▶ How to complete this task
Which lines of the listing below contain the word "SHINE"? Copy each of them.

▶ Data for the task
::::

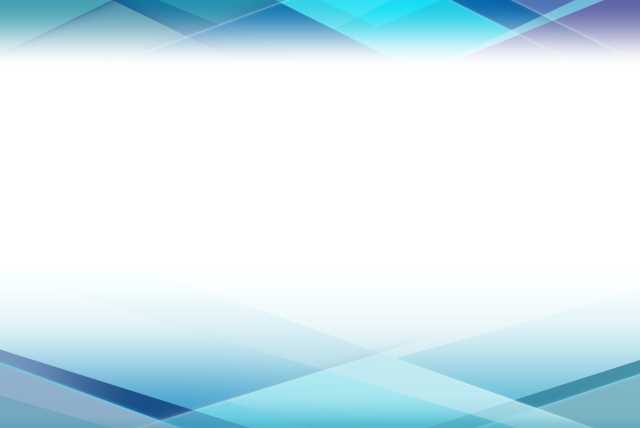
Give the GLSL for this background, as a WebGL 2 fragment shader.

```glsl
#version 300 es
precision highp float;
uniform vec2 u_resolution;
out vec4 fragColor;

const vec3 WHITE = vec3(1.0);
const vec3 ICE = vec3(0.87, 0.945, 0.965);
const vec3 AQUA = vec3(0.33, 0.71, 0.82);
const vec3 CYAN = vec3(0.10, 0.80, 0.90);
const vec3 TEAL = vec3(0.15, 0.57, 0.69);
const vec3 BLUE = vec3(0.03, 0.42, 0.69);
const vec3 NAVY = vec3(0.08, 0.28, 0.51);
const vec3 VIOLET = vec3(0.38, 0.39, 0.64);
const vec3 MIST = vec3(0.58, 0.69, 0.79);

// Signed distance to a slanted line, positive on its right.
// p.y is the distance from the border, lean is the run per unit of p.y.
float edge(vec2 p, float foot, float lean) {
  return (p.x - foot - lean * p.y) / sqrt(1.0 + lean * lean);
}

float cover(float d) {
  float soft = 0.8 / u_resolution.y;
  return smoothstep(-soft, soft, d);
}

float between(float left, float right) {
  return cover(left) * cover(-right);
}

float fadeOut(float start, float end, float t) {
  return 1.0 - smoothstep(start, end, t);
}

float glow(float d, float width) {
  return exp(-abs(d) / width);
}

// Soft falloff on the positive side of an edge only
float shade(float d, float width) {
  return cover(d) * exp(-max(d, 0.0) / width);
}

vec3 topFacets(vec2 p) {
  float roofL = edge(p, 0.264, -2.08);
  float roofR = edge(p, 0.264, 2.07);
  float tealR = edge(p, 0.371, 2.46);
  float blueL = edge(p, 0.674, -2.73);
  float cyanL = edge(p, 0.645, 2.0);
  float coreL = edge(p, 0.752, 2.1);
  float coreR = edge(p, 1.035, -2.36);
  float cross = edge(p, 0.918, -2.0);
  float cyanR = edge(p, 1.055, 2.0);
  float violetL = edge(p, 1.2, 2.04);
  float ribbonL = edge(p, 1.348, -2.13);
  float ribbonR = edge(p, 1.416, -2.47);

  // Large panels from left to right
  vec3 c = mix(TEAL, vec3(0.27, 0.63, 0.70), cover(-roofL));
  c = mix(c, vec3(0.31, 0.59, 0.69), between(roofL, roofR));
  c = mix(c, vec3(0.07, 0.45, 0.62), 0.85 * between(roofR, tealR));
  c = mix(c, BLUE, 0.75 * between(blueL, cyanL));
  c = mix(c, CYAN, cover(cyanL));
  c = mix(c, vec3(0.08, 0.89, 0.97), 0.75 * between(coreL, coreR));
  c = mix(c, WHITE, 0.12 * between(cyanL, cross));
  c = mix(c, BLUE, cover(cyanR));
  c = mix(c, vec3(0.36, 0.46, 0.72), 0.85 * cover(violetL));
  c = mix(c, VIOLET, 0.9 * between(ribbonR, edge(p, 2.0, 0.0)));
  c = mix(c, vec3(0.48, 0.82, 0.89), 0.75 * between(ribbonL, ribbonR));

  // Shadows and bright rims
  c = mix(c, NAVY, 0.50 * shade(roofL, 0.009));
  c = mix(c, NAVY, 0.55 * shade(roofR, 0.012));
  c = mix(c, NAVY, 0.40 * shade(-blueL, 0.014));
  c = mix(c, NAVY, 0.35 * shade(-violetL, 0.02));
  c = mix(c, WHITE, 0.35 * glow(blueL, 0.002));
  c = mix(c, WHITE, 0.30 * glow(cyanR, 0.002));
  c = mix(c, WHITE, 0.35 * glow(violetL, 0.002));
  return c;
}

vec3 bottomRibbons(vec2 p) {
  float longR = edge(p, 1.387, -2.825);
  float longL = edge(p, 1.21, -3.33);
  float riseL = edge(p, 0.322, 3.236);
  float riseR = edge(p, 0.343, 3.59);
  float navyR = edge(p, 0.586, -3.195);
  float navyL = edge(p, 0.42, -2.755);
  float greyR = edge(p, 0.264, -3.47);
  float innerL = edge(p, 0.723, -3.03);
  float darkL = edge(p, 1.0, 3.145);
  float darkR = edge(p, 1.12, 3.03);
  float low = fadeOut(0.0, 0.26, p.y);

  // Vertical wash, bluer on the left
  vec3 c = mix(WHITE, vec3(0.975, 1.0, 1.0), fadeOut(0.34, 0.40, p.y));
  c = mix(c, ICE, fadeOut(0.20, 0.36, p.y));
  vec3 deep = mix(vec3(0.22, 0.61, 0.79), AQUA, smoothstep(0.4, 0.9, p.x));
  c = mix(c, deep, low);
  c = mix(c, WHITE, 0.35 * cover(longR) * cover(-riseR));

  // Bright tent below the crossing
  float tent = between(riseL, longR);
  vec3 tentColor = mix(vec3(0.42, 0.81, 0.87), vec3(0.72, 0.95, 0.97), smoothstep(0.0, 0.08, p.y));
  c = mix(c, tentColor, 0.75 * tent * fadeOut(0.12, 0.24, p.y));
  c = mix(c, vec3(0.40, 0.82, 0.90), 0.45 * between(riseL, innerL) * low);

  // Right dark strip and grey corner
  float rightSide = mix(0.3, 1.0, cover(longR));
  c = mix(c, vec3(0.19, 0.50, 0.60), 0.8 * rightSide * between(darkL, darkR));
  c = mix(c, vec3(0.50, 0.70, 0.76), 0.85 * rightSide * cover(darkR));

  // Pale long ribbon
  c = mix(c, vec3(0.84, 0.92, 0.94), 0.45 * between(longL, longR) * fadeOut(0.1, 0.36, p.y));

  // Left navy strip and misty corner
  vec3 strip = mix(vec3(0.45, 0.57, 0.73), NAVY, smoothstep(0.0, 0.34, p.x));
  float leftSide = mix(1.0, 0.35, cover(riseL));
  c = mix(c, strip, 0.92 * leftSide * between(navyL, navyR));
  c = mix(c, MIST, 0.92 * cover(-navyL));
  c = mix(c, vec3(0.42, 0.64, 0.74), 0.7 * cover(-greyR));

  // Rims and soft shadows
  c = mix(c, vec3(0.42, 0.85, 0.94), 0.75 * glow(navyL, 0.0025));
  c = mix(c, vec3(0.55, 0.90, 0.95), 0.55 * glow(darkR, 0.0025));
  c = mix(c, WHITE, 0.40 * glow(longR, 0.002) * low);
  c = mix(c, WHITE, 0.35 * glow(riseL, 0.002) * low);
  c = mix(c, MIST, 0.25 * shade(-riseL, 0.01) * fadeOut(0.15, 0.24, p.y));
  return mix(c, TEAL, 0.25 * fadeOut(0.0, 0.03, p.y));
}

void main() {
  // Canvas units: 1.5 wide, 1 high
  vec2 p = gl_FragCoord.xy / u_resolution * vec2(1.5, 1.0);
  vec2 hanging = vec2(p.x, 1.0 - p.y);
  vec3 color = bottomRibbons(p);
  color = mix(color, topFacets(hanging), fadeOut(0.0, 0.16, hanging.y));
  fragColor = vec4(color, 1.0);
}
```
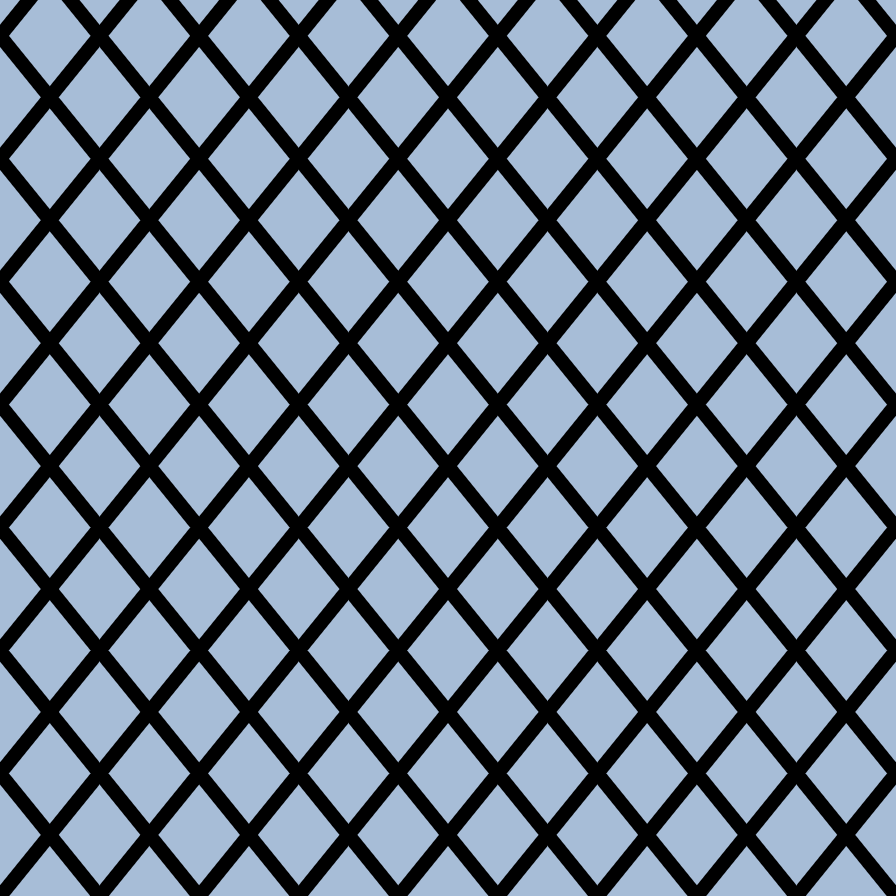
A WebGL 2 fragment shader for this pattern:

```glsl
#version 300 es
precision highp float;

uniform vec2 u_resolution;
out vec4 fragColor;

// Distance to the nearest of two crossing families of parallel lines
float latticeDistance(vec2 p, vec2 cell) {
    vec2 q = p / cell;
    vec2 diagonals = vec2(q.x + q.y, q.x - q.y);
    vec2 d = abs(fract(diagonals + 0.5) - 0.5) / length(1.0 / cell);
    return min(d.x, d.y);
}

void main() {
    vec2 p = gl_FragCoord.xy / u_resolution.y;
    float pixel = 1.0 / u_resolution.y;

    // Nine diamonds across, each slightly taller than wide
    float d = latticeDistance(p + vec2(0.0, 0.0004), vec2(1.0 / 9.0, 0.1372));

    // Black bars with a one-pixel soft edge over flat blue
    float bar = 1.0 - clamp((d - 0.0078) / pixel + 0.5, 0.0, 1.0);
    vec3 paleBlue = vec3(0.655, 0.74, 0.845);
    fragColor = vec4(mix(paleBlue, vec3(0.0), bar), 1.0);
}
```
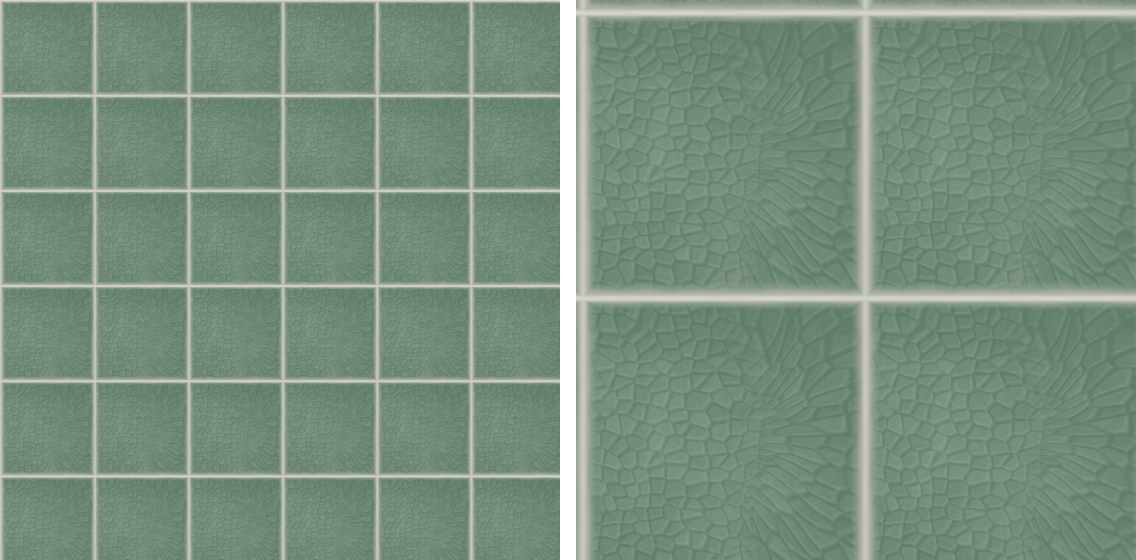
Left: the whole. Right: its middle third, enlarged.
A WebGL 1 fragment shader for this texture:

```glsl
precision highp float;

// Square celadon tiles with pale, softly glazed grout, about six by six.
// Each repeat is one identical tile: a fine Voronoi crackle that turns into a
// radial fan of cracks on its right side, over gentle uneven glaze shading.

uniform vec2 u_resolution;

const vec2 PITCH = vec2(0.1681, 0.1699);   // tile size on the canvas
const vec2 ORIGIN = vec2(0.0014, 0.0012);  // first joint, from the top left

const vec3 GLAZE_DEEP = vec3(0.375, 0.485, 0.415);
const vec3 GLAZE_PALE = vec3(0.525, 0.615, 0.550);
const vec3 EDGE = vec3(0.590, 0.640, 0.570);
const vec3 GROUT = vec3(0.710, 0.720, 0.670);
const vec3 SHINE = vec3(0.835, 0.840, 0.810);

float hash(vec2 p) {
  return fract(sin(dot(p, vec2(127.1, 311.7))) * 43758.545);
}

vec2 hash2(vec2 p) {
  return vec2(hash(p), hash(p + 57.3));
}

float noise(vec2 p) {
  vec2 i = floor(p);
  vec2 f = fract(p);
  f = f * f * (3.0 - 2.0 * f);
  float low = mix(hash(i), hash(i + vec2(1.0, 0.0)), f.x);
  float high = mix(hash(i + vec2(0.0, 1.0)), hash(i + vec2(1.0, 1.0)), f.x);
  return mix(low, high, f.y);
}

// x: gap between the two nearest seeds, zero on a crack; y: cell shade
vec2 voronoi(vec2 p) {
  vec2 cell = floor(p);
  float nearest = 8.0;
  float second = 8.0;
  float shade = 0.0;
  for (int j = -1; j <= 1; j++) {
    for (int i = -1; i <= 1; i++) {
      vec2 id = cell + vec2(float(i), float(j));
      float d = length(id + 0.1 + 0.8 * hash2(id) - p);
      if (d < nearest) {
        second = nearest;
        nearest = d;
        shade = hash(id + 19.7);
      } else {
        second = min(second, d);
      }
    }
  }
  return vec2(second - nearest, shade);
}

// Crack line, with anti-aliasing width in cell units
float crack(float gap, float width, float aa) {
  return (1.0 - smoothstep(0.0, width + aa, gap)) * width / (width + 0.4 * aa);
}

// Signed crackle relief: negative in cracks, positive on lit chips
float crackle(vec2 p, vec2 light, float aa) {
  vec2 v = voronoi(p);
  float lit = crack(voronoi(p + light).x, 0.16, aa);
  return 0.30 * (v.y - 0.5) - 0.55 * crack(v.x, 0.20, aa) + 0.36 * lit;
}

// Fine chips on the left, long cells radiating towards the right
float glazeRelief(vec2 t, float px) {
  vec2 bend = vec2(noise(t * 6.0), noise(t * 6.0 + 31.0)) - 0.5;
  float chips = crackle((t + 0.05 * bend) * vec2(16.0, 19.0), vec2(0.17, -0.20), 18.0 * px);
  vec2 q = t - vec2(0.43, 0.49) + 0.05 * bend;
  float r = length(q);
  float angle = atan(q.y, q.x + 0.0001);
  float rays = crackle(vec2(angle * 9.0 + 0.7 * r, r * 7.5), vec2(-0.22, 0.10), 9.0 * px / max(r, 0.1));
  float fan = smoothstep(0.02, 0.25, q.x) * smoothstep(0.10, 0.26, r);
  return mix(chips, 1.15 * rays, 0.85 * fan);
}

// Broad pooling of the glaze: pale left of centre, deep at top and right
float glazeTone(vec2 t) {
  float bloom = exp(-5.0 * dot(t - vec2(0.36, 0.42), t - vec2(0.36, 0.42)));
  float cloud = 0.65 * noise(t * 4.0 + 8.0) + 0.35 * noise(t * 11.0);
  float topShade = smoothstep(0.72, 0.97, t.y);
  return 0.28 + 0.30 * bloom + 0.32 * (cloud - 0.5) - 0.10 * topShade - 0.08 * t.x;
}

float band(float d, float inner, float outer, float px) {
  return 1.0 - smoothstep(inner, max(outer, inner + px), d);
}

void main() {
  vec2 uv = gl_FragCoord.xy / u_resolution;
  vec2 t = fract((vec2(uv.x, 1.0 - uv.y) - ORIGIN) / PITCH);
  t.y = 1.0 - t.y;
  float px = 1.0 / (PITCH.x * min(u_resolution.x, u_resolution.y));

  // Glaze body
  float grain = noise(t * 75.0) - 0.5;
  float tone = glazeTone(t) + 0.75 * glazeRelief(t, px) + 0.12 * grain + 0.06;
  vec3 color = mix(GLAZE_DEEP, GLAZE_PALE, clamp(tone, 0.0, 1.15));

  // Joint distances; the lower rim of a tile fades more slowly than the upper
  vec2 side = min(t, 1.0 - t);
  float rim = side.y * (t.y < 0.5 ? 0.85 : 1.25);
  float wobble = 0.012 * (noise(t * 13.0) - 0.5);
  float d = min(side.x, rim);
  float soft = d + wobble * smoothstep(0.0, 0.03, d);

  // Thin glaze on the rim, then grout and its bright core
  color = mix(color, EDGE, 0.90 * band(soft, 0.014, 0.055, px));
  color = mix(color, GROUT, band(soft, 0.005, 0.029, px));
  float core = max(0.60 * band(side.x, 0.0, 0.016, px), band(side.y, 0.001, 0.016, px));
  color = mix(color, SHINE, core * (0.85 + 0.15 * noise(t * 20.0)));

  gl_FragColor = vec4(color, 1.0);
}
```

::::

▶ Answer below
const vec3 SHINE = vec3(0.835, 0.840, 0.810);
  color = mix(color, SHINE, core * (0.85 + 0.15 * noise(t * 20.0)));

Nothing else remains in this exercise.